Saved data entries
▬▬▬▬▬▬▬▬▬▬

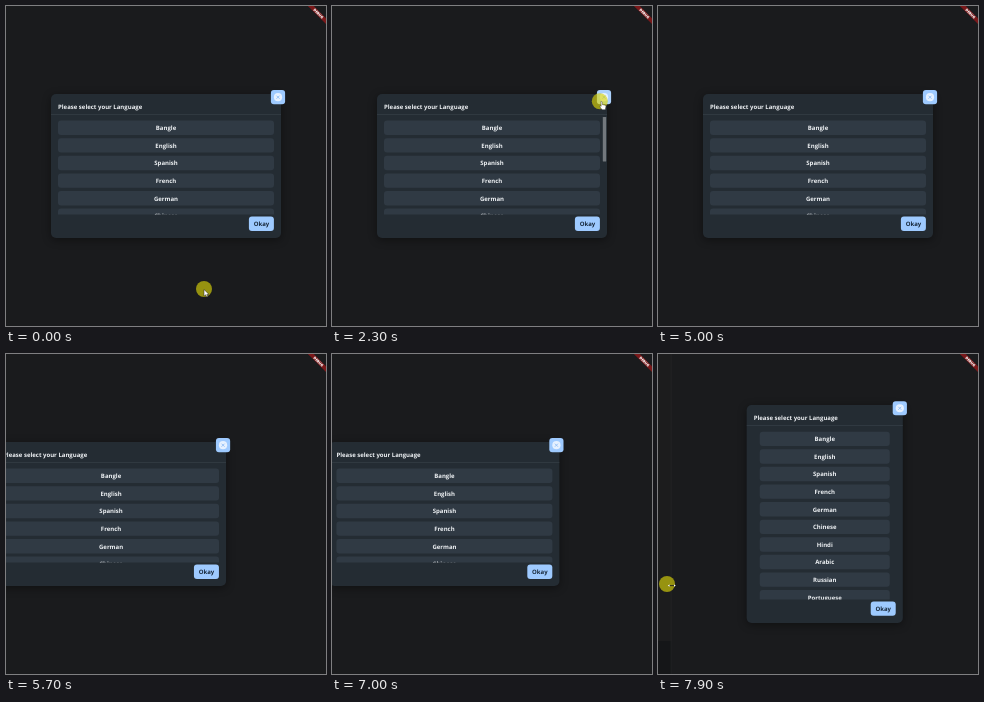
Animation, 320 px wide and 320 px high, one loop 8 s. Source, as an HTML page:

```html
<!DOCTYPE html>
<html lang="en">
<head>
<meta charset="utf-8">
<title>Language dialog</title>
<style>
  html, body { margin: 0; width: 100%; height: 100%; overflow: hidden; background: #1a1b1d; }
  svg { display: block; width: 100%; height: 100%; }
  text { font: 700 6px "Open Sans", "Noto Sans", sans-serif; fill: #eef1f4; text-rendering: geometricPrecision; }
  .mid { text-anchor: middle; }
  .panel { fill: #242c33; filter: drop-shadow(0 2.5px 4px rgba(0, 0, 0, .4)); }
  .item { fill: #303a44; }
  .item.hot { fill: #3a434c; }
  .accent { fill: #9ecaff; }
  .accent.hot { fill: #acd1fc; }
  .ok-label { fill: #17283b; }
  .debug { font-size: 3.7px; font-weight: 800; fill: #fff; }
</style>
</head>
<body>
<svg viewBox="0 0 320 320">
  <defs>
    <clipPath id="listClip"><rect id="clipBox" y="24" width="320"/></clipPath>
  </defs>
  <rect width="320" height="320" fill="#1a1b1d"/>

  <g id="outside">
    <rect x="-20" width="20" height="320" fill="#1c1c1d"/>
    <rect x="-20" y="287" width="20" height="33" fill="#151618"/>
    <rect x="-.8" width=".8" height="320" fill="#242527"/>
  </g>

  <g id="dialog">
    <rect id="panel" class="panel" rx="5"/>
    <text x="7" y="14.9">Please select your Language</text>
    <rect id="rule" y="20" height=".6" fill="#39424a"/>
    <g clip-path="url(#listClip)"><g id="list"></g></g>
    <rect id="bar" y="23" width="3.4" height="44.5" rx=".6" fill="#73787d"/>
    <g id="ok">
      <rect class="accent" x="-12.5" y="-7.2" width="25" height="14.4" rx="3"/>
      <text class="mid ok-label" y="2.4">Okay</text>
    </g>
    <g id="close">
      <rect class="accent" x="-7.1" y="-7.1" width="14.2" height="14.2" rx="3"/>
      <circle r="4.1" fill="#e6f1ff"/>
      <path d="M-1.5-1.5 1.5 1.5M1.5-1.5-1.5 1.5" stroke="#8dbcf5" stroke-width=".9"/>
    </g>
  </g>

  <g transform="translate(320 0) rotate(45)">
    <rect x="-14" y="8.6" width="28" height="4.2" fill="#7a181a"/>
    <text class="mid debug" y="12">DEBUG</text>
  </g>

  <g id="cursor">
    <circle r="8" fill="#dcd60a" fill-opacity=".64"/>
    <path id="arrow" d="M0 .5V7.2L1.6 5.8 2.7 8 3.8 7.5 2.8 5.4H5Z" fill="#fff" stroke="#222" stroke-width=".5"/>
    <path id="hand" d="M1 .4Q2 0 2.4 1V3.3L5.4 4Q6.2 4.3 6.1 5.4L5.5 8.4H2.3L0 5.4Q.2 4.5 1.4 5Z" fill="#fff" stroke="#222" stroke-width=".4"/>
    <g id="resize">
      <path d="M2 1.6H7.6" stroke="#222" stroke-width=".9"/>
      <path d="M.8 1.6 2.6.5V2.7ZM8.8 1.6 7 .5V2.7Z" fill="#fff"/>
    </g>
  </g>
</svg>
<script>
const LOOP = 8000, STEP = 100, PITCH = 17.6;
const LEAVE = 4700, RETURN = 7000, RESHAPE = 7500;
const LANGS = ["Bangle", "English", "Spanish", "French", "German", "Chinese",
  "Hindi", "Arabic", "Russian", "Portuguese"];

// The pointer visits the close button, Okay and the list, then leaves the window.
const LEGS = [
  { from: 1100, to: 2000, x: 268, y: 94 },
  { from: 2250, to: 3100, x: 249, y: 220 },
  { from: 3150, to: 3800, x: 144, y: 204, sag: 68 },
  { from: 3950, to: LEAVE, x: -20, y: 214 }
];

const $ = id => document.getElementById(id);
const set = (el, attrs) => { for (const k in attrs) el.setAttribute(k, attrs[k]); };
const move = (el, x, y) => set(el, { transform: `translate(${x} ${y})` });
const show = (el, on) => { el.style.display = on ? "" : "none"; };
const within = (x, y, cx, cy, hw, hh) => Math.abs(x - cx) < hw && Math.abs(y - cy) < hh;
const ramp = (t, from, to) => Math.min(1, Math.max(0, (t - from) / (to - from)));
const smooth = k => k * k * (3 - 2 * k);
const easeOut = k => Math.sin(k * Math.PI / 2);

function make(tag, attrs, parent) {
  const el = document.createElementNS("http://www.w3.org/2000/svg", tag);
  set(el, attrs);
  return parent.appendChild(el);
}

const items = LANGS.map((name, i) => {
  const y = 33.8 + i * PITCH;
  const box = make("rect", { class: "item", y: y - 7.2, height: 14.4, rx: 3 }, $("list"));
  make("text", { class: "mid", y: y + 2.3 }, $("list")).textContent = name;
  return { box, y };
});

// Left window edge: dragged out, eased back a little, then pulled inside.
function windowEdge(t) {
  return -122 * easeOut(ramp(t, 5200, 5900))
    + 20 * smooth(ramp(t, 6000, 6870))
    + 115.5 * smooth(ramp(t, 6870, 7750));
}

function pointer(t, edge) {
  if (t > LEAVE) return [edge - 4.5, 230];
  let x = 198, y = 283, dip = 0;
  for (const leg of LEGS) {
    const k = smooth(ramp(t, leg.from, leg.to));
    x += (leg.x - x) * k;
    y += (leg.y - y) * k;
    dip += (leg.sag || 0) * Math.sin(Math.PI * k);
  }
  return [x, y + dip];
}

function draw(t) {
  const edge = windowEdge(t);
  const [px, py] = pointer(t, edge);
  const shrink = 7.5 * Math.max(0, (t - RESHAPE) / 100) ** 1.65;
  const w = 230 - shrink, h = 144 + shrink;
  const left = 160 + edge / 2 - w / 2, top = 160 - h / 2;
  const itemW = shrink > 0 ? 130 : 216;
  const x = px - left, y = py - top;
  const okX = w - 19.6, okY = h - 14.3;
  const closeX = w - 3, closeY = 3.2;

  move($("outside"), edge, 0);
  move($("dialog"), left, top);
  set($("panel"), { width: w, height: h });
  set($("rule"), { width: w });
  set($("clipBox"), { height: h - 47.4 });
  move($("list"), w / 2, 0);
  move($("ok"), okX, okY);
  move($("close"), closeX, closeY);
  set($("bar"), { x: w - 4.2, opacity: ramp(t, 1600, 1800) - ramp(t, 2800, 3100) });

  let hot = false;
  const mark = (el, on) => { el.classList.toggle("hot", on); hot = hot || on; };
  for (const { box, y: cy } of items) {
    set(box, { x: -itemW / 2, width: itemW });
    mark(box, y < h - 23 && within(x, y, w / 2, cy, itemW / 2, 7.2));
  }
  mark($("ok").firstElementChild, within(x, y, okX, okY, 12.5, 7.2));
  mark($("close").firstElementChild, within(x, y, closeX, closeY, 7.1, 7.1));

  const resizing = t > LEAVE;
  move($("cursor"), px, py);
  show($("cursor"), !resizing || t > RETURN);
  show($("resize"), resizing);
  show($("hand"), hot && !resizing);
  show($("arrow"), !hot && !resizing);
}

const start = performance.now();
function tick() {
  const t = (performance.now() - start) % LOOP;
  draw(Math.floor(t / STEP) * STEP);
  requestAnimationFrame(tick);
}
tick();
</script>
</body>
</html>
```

▬▬▬▬▬▬▬▬▬▬

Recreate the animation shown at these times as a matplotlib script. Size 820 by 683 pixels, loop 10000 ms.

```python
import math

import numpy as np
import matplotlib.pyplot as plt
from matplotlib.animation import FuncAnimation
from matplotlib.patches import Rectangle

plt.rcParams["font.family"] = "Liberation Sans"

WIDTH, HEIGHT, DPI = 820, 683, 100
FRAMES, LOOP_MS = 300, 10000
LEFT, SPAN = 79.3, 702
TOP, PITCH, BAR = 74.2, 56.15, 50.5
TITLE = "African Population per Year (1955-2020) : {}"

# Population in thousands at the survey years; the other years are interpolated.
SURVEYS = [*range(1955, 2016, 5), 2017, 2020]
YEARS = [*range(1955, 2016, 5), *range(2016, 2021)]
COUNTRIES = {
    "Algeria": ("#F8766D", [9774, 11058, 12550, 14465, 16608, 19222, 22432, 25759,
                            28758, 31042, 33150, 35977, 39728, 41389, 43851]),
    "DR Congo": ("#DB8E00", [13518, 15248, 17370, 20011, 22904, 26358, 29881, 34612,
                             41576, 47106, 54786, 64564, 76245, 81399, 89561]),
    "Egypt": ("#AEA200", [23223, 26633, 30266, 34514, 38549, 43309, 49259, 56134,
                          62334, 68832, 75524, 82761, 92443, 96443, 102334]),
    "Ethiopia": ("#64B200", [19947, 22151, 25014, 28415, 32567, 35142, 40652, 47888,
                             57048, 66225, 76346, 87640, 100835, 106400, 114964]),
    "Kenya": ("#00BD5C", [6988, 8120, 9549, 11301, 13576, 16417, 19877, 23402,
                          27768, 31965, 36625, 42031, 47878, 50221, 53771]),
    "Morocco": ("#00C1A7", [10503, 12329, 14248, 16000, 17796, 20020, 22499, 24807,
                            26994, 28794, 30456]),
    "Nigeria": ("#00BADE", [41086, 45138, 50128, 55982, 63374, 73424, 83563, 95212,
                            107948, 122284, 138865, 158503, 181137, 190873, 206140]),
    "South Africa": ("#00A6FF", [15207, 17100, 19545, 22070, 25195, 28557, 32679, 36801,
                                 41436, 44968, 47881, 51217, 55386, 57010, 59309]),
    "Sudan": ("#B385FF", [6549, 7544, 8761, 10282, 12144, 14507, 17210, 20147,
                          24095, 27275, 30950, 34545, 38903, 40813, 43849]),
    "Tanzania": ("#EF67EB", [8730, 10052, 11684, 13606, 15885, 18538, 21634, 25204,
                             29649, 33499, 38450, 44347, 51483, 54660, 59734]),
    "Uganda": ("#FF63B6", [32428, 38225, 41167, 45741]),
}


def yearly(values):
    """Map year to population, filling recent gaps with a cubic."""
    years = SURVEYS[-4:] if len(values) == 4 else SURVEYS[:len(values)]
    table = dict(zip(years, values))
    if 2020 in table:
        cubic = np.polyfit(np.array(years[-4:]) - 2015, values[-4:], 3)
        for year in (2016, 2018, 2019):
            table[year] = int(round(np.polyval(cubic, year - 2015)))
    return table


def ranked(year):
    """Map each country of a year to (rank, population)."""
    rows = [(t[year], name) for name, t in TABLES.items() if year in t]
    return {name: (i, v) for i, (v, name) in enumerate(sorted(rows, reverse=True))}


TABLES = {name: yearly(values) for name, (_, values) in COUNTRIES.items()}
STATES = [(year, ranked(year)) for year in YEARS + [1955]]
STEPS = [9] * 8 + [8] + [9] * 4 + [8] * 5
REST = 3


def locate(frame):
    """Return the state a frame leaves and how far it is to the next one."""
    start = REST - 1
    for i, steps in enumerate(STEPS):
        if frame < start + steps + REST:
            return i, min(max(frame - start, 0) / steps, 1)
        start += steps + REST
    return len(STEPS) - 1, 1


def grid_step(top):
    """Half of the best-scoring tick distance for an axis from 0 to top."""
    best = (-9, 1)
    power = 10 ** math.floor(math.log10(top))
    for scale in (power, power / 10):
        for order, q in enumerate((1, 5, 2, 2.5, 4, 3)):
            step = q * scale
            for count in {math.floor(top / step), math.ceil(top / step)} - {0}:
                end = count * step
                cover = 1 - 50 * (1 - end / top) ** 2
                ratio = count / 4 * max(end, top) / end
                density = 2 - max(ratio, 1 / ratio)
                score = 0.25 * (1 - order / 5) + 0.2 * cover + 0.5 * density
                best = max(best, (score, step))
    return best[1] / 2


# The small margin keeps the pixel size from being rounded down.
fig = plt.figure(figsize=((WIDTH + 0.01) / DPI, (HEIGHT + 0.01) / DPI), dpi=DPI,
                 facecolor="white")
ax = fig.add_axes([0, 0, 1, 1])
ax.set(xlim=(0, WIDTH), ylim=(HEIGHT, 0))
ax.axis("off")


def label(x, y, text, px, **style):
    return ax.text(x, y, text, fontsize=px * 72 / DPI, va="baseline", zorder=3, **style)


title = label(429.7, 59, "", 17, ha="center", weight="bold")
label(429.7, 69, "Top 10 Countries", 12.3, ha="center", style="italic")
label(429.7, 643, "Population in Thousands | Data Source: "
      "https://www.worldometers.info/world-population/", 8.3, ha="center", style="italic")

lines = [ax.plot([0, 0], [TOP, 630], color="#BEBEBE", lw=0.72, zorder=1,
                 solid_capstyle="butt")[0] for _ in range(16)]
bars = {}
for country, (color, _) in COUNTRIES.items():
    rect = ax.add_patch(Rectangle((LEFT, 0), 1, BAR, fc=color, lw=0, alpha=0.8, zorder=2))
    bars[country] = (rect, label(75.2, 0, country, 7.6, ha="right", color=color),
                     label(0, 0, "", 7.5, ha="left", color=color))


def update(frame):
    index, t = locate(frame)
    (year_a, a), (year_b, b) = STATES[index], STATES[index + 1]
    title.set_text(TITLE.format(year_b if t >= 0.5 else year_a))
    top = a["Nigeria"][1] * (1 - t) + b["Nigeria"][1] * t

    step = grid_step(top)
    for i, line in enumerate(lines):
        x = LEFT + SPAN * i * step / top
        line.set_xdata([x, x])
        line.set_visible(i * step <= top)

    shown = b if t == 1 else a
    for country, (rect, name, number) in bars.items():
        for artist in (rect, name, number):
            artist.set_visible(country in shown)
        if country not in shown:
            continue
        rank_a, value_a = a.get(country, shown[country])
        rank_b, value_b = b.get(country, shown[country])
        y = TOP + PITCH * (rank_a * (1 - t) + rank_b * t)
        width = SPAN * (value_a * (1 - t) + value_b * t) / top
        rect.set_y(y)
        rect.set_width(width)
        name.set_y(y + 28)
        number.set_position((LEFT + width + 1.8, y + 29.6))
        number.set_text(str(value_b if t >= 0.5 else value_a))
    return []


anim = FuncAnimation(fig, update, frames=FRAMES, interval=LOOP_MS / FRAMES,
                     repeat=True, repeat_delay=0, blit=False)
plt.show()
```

▬▬▬▬▬▬▬▬▬▬

Your instructions ->
From the records above, copy each line that contains the word "ramp".

Solution to the problem ->
const ramp = (t, from, to) => Math.min(1, Math.max(0, (t - from) / (to - from)));
  return -122 * easeOut(ramp(t, 5200, 5900))
    + 20 * smooth(ramp(t, 6000, 6870))
    + 115.5 * smooth(ramp(t, 6870, 7750));
    const k = smooth(ramp(t, leg.from, leg.to));
  set($("bar"), { x: w - 4.2, opacity: ramp(t, 1600, 1800) - ramp(t, 2800, 3100) });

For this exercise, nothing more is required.